■ **Your assignment**
Could you find every line in the entries below that holds the word "from" and copy it?

■ **Exercise material**

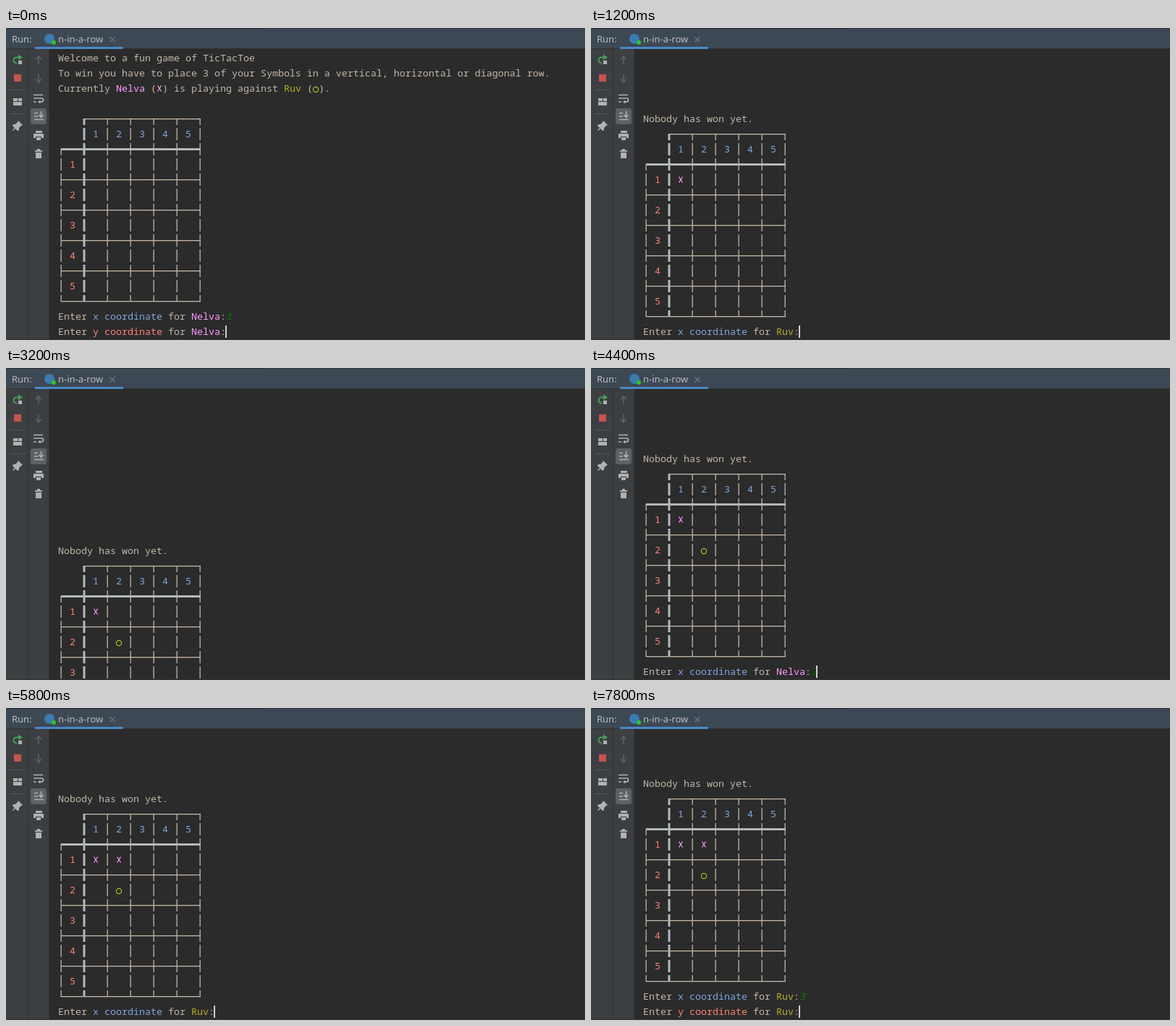
Write an HTML page that moves like this. It is 800 px wide and 431 px high and loops after 8 s.

```html
<!DOCTYPE html>
<html lang="en">
<head>
<meta charset="utf-8">
<title>n-in-a-row</title>
<style>
  html, body { margin: 0; height: 100%; overflow: hidden; background: #2b2b2b; }
  svg { display: block; }
  .ui { font: 13px "Noto Sans", sans-serif; fill: #bbb; }
  #console text { font: 13.333px "Noto Sans Mono", monospace; white-space: pre; }
  #console .input { font-style: italic; }
  .icon { fill: none; stroke: #afb1b3; stroke-width: 1.7; }
  .solid { fill: #afb1b3; }
</style>
</head>
<body>
<svg width="800" height="431" viewBox="0 0 800 431">
  <clipPath id="view"><rect x="60" y="29" width="740" height="401"/></clipPath>

  <rect width="800" height="28" fill="#3d4855"/>
  <rect width="800" height="1" fill="#323437"/>
  <rect width="354" height="1" fill="#292b2d"/>
  <rect y="28" width="800" height="1" fill="#323232"/>
  <rect y="29" width="60" height="402" fill="#3c3f41"/>
  <rect x="30" y="29" width="1" height="402" fill="#323232"/>
  <rect x="59" y="29" width="1" height="402" fill="#353739"/>
  <rect y="430" width="800" height="1" fill="#323232"/>
  <rect x="40" y="26" width="122" height="3" fill="#4a88c7"/>
  <g class="ui">
    <text x="8" y="20">Run:</text>
    <text x="72" y="20">n-in-a-row</text>
  </g>
  <circle cx="60" cy="15" r="7" fill="#3c7bad"/>
  <circle cx="66" cy="20" r="3" fill="#2fc52f"/>
  <path d="M143.500 12.500l7 7m0-7l-7 7" stroke="#6e7680" stroke-width="1.200"/>

  <!-- run toolbar -->
  <path d="M18 40.500h-3a4 4 0 0 0-1 8h1" fill="none" stroke="#499c54" stroke-width="2"/>
  <path d="M17 36.500l6 4-6 4z" fill="#499c54"/>
  <rect class="solid" x="17" y="45" width="5" height="5"/>
  <rect x="11" y="64" width="10" height="10" fill="#c75450"/>
  <path d="M6 85.500h20M6 118.500h20" stroke="#55585a"/>
  <path class="solid" d="M10 97h6v4h-6zM17 97h5v4h-5zM10 102h12v5h-12z"/>
  <path class="solid" d="M17 128l6 6-2 1-3 3v3l-2 1-3-3-3 3-1-1 3-3-3-3 1-2h3l3-3z"/>

  <!-- console toolbar -->
  <g class="icon">
    <path d="M45 50v-11m-4 4.500l4-4.500 4 4.500M45 64v11m-4-4.500l4 4.500 4-4.500" stroke="#606365" stroke-width="1.500"/>
    <path d="M38 92.500h13M38 97h11a2.500 2.500 0 0 1 0 5h-3M38 102h4"/>
    <path class="solid" d="M47.500 99.500v5l-3.500-2.500z" stroke="none"/>
    <rect x="34" y="111" width="22" height="22" rx="3" fill="#5c6164" stroke="none"/>
    <path d="M39 117.500h5M39 122h5M39 126.500h13M48.500 115v8m-3-3l3 3.500 3-3.500"/>
  </g>
  <path class="solid" d="M41 142h9v3h-9zM38 146h14v6h-3v-2h-8v2h-3zM42 151h6v4h-6z"/>
  <path class="solid" d="M40 169h10v2h-10zM43 167h4v2h-4zM41 172h8v8h-8z"/>

  <g clip-path="url(#view)"><g id="console"></g></g>
</svg>
<script>
const LEFT = 72, TOP = 33, CELL = 8, LINE = 21, GLYPH = 17, LAST_ROW = 18, LOOP = 8000;
const PLAIN = '#c3b6a8', BLUE = '#7ea6dd', RED = '#ff8077', PINK = '#ff99ff', OLIVE = '#b3ae2a',
      HEAVY = '#b2b9ba', GREEN = '#008000', DIM_GREEN = '#006400';
const CROSS = '\u2573', RING = '\u25cb';
const players = { x: ['Nelva', PINK], o: ['Ruv', OLIVE] };

const rect = (x, y, w, h, fill = PLAIN) =>
  `<rect x="${x}" y="${y}" width="${w}" height="${h}" fill="${fill}"/>`;
const colX = col => LEFT + col * CELL;

function glyph(text, col, y, color) {
  const cx = colX(col) + 4;
  if (text === CROSS)
    return `<path d="M${cx - 2.5} ${y + 4.5}l5 8m0-8l-5 8" stroke="${PINK}" stroke-width="1.200"/>`;
  if (text === RING)
    return `<circle cx="${cx}" cy="${y + 10}" r="3.600" fill="none" stroke="#a8c023" stroke-width="1.200"/>`;
  const style = color === GREEN || color === DIM_GREEN ? ' class="input"' : '';
  return `<text x="${colX(col)}" y="${y + 13}" fill="${color}"${style}>${text}</text>`;
}

// A text line is a list of [text, colour] segments.
const textLine = (...segments) => ({
  length: segments.reduce((n, [text]) => n + text.length, 0),
  draw(y) {
    let col = 0;
    return segments.map(([text, color = PLAIN]) => {
      const out = glyph(text, col, y, color);
      col += text.length;
      return out;
    }).join('');
  }
});

// Board lines alternate between rules (even) and cells (odd); marks map "x,y" to a symbol.
function boardLine(i, marks) {
  return { length: 25, draw(y) {
    const isRule = i % 2 === 0, row = (i - 1) / 2;
    const from = i === 0 ? y + 8 : y, to = i === 12 ? y + 9 : y + GLYPH;
    let out = '';
    if (isRule) {
      const x = colX(i ? 0 : 4) + 4, w = colX(24) + 5 - x;
      out += i === 2 ? rect(x, y + 7, w, 3, HEAVY) : rect(x, y + 8, w, 1.3);
    }
    for (let col = i < 2 ? 4 : 0; col <= 24; col += 4) {
      const start = i === 2 && col === 0 ? y + 8 : from;
      out += col === 4 ? rect(colX(4) + 2.5, from, 3, to - from, HEAVY)
                       : rect(colX(col) + 3.5, start, 1.3, to - start);
    }
    if (isRule) return out;
    if (row) out += glyph(row, 2, y, RED);
    for (let n = 1; n <= 5; n++) {
      const mark = row ? marks[n + ',' + row] : String(n);
      if (mark) out += glyph(mark, 2 + 4 * n, y, BLUE);
    }
    return out;
  } };
}
const board = marks => Array.from({ length: 13 }, (_, i) => boardLine(i, marks));

const blank = textLine();
const intro = [
  textLine(['Welcome to a fun game of TicTacToe']),
  textLine(['To win you have to place 3 of your Symbols in a vertical, horizontal or diagonal row.']),
  textLine(['Currently '], players.x, [' ('], [CROSS], [') is playing against '], players.o, [' ('], [RING], [').']),
  blank
];
const ask = (axis, player, value = '', inputColor = GREEN) => textLine(
  ['Enter '], [axis + ' coordinate', axis === 'x' ? BLUE : RED], [' for '],
  players[player], [':'], [value, inputColor]);
const typing = (axis, player, value) => ask(axis, player, value, DIM_GREEN);

const round = marks => [textLine(['Nobody has won yet.']), ...board(marks)];
const start = [...intro, ...board({})];
const first = round({ '1,1': CROSS });
const second = round({ '1,1': CROSS, '2,2': RING });
const third = round({ '1,1': CROSS, '2,1': CROSS, '2,2': RING });
const ON = true, OFF = false;

// [time, lines, caret, vertical scroll offset]
const steps = [
  [0,    [...start, ask('x', 'x', '1'), ask('y', 'x')], ON],
  [600,  [...start, ask('x', 'x', '1'), ask('y', 'x')], OFF],
  [700,  [...start, ask('x', 'x', '1'), typing('y', 'x', '1')], ON],
  [900,  [...start, ask('x', 'x', '1'), ask('y', 'x', '1'), blank], ON],
  [1100, [...start, ask('x', 'x', '1'), ask('y', 'x', '1'), blank], OFF, -86],
  [1200, [...first, ask('x', 'o')], ON],
  [2100, [...first, ask('x', 'o')], OFF],
  [2300, [...first, typing('x', 'o', '2')], ON],
  [2700, [...first, ask('x', 'o', '2'), typing('y', 'o', '2')], ON],
  [3000, [...first, ask('x', 'o', '2'), ask('y', 'o', '2'), blank], ON],
  [3200, [...second, ask('x', 'x')], OFF, 127],
  [3300, [...second, ask('x', 'x')], OFF, 65],
  [3400, [...second, ask('x', 'x')], ON],
  [4200, [...second, ask('x', 'x')], OFF],
  [4400, [...second, typing('x', 'x', '2')], ON],
  [5100, [...second, ask('x', 'x', '2'), blank], ON],
  [5300, [...second, ask('x', 'x', '2'), ask('y', 'x')], ON],
  [5500, [...second, ask('x', 'x', '2'), typing('y', 'x', '1')], ON],
  [5700, [...third, ask('x', 'o')], OFF, 127],
  [5800, [...third, ask('x', 'o')], ON],
  [6700, [...third, ask('x', 'o')], OFF],
  [7000, [...third, ask('x', 'o')], ON],
  [7300, [...third, typing('x', 'o', '3')], ON],
  [7600, [...third, ask('x', 'o', '3'), blank], ON],
  [7800, [...third, ask('x', 'o', '3'), ask('y', 'o')], ON]
];

function render([, lines, caret, scroll = 0]) {
  const rowY = i => TOP + (LAST_ROW + 1 - lines.length + i) * LINE + scroll;
  const last = lines.length - 1;
  let out = lines.map((line, i) => line.draw(rowY(i))).join('');
  if (caret) out += rect(Math.max(LEFT, colX(lines[last].length) - 1), rowY(last), 2, GLYPH, '#cfcfcf');
  document.getElementById('console').innerHTML = out;
}

let shown;
function tick() {
  const time = performance.now() % LOOP;
  const step = steps.findLast(([at]) => at <= time);
  if (step !== shown) render(shown = step);
  requestAnimationFrame(tick);
}
tick();
</script>
</body>
</html>
```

■ **Exercise result**
    const from = i === 0 ? y + 8 : y, to = i === 12 ? y + 9 : y + GLYPH;
      const start = i === 2 && col === 0 ? y + 8 : from;
      out += col === 4 ? rect(colX(4) + 2.5, from, 3, to - from, HEAVY)
const board = marks => Array.from({ length: 13 }, (_, i) => boardLine(i, marks));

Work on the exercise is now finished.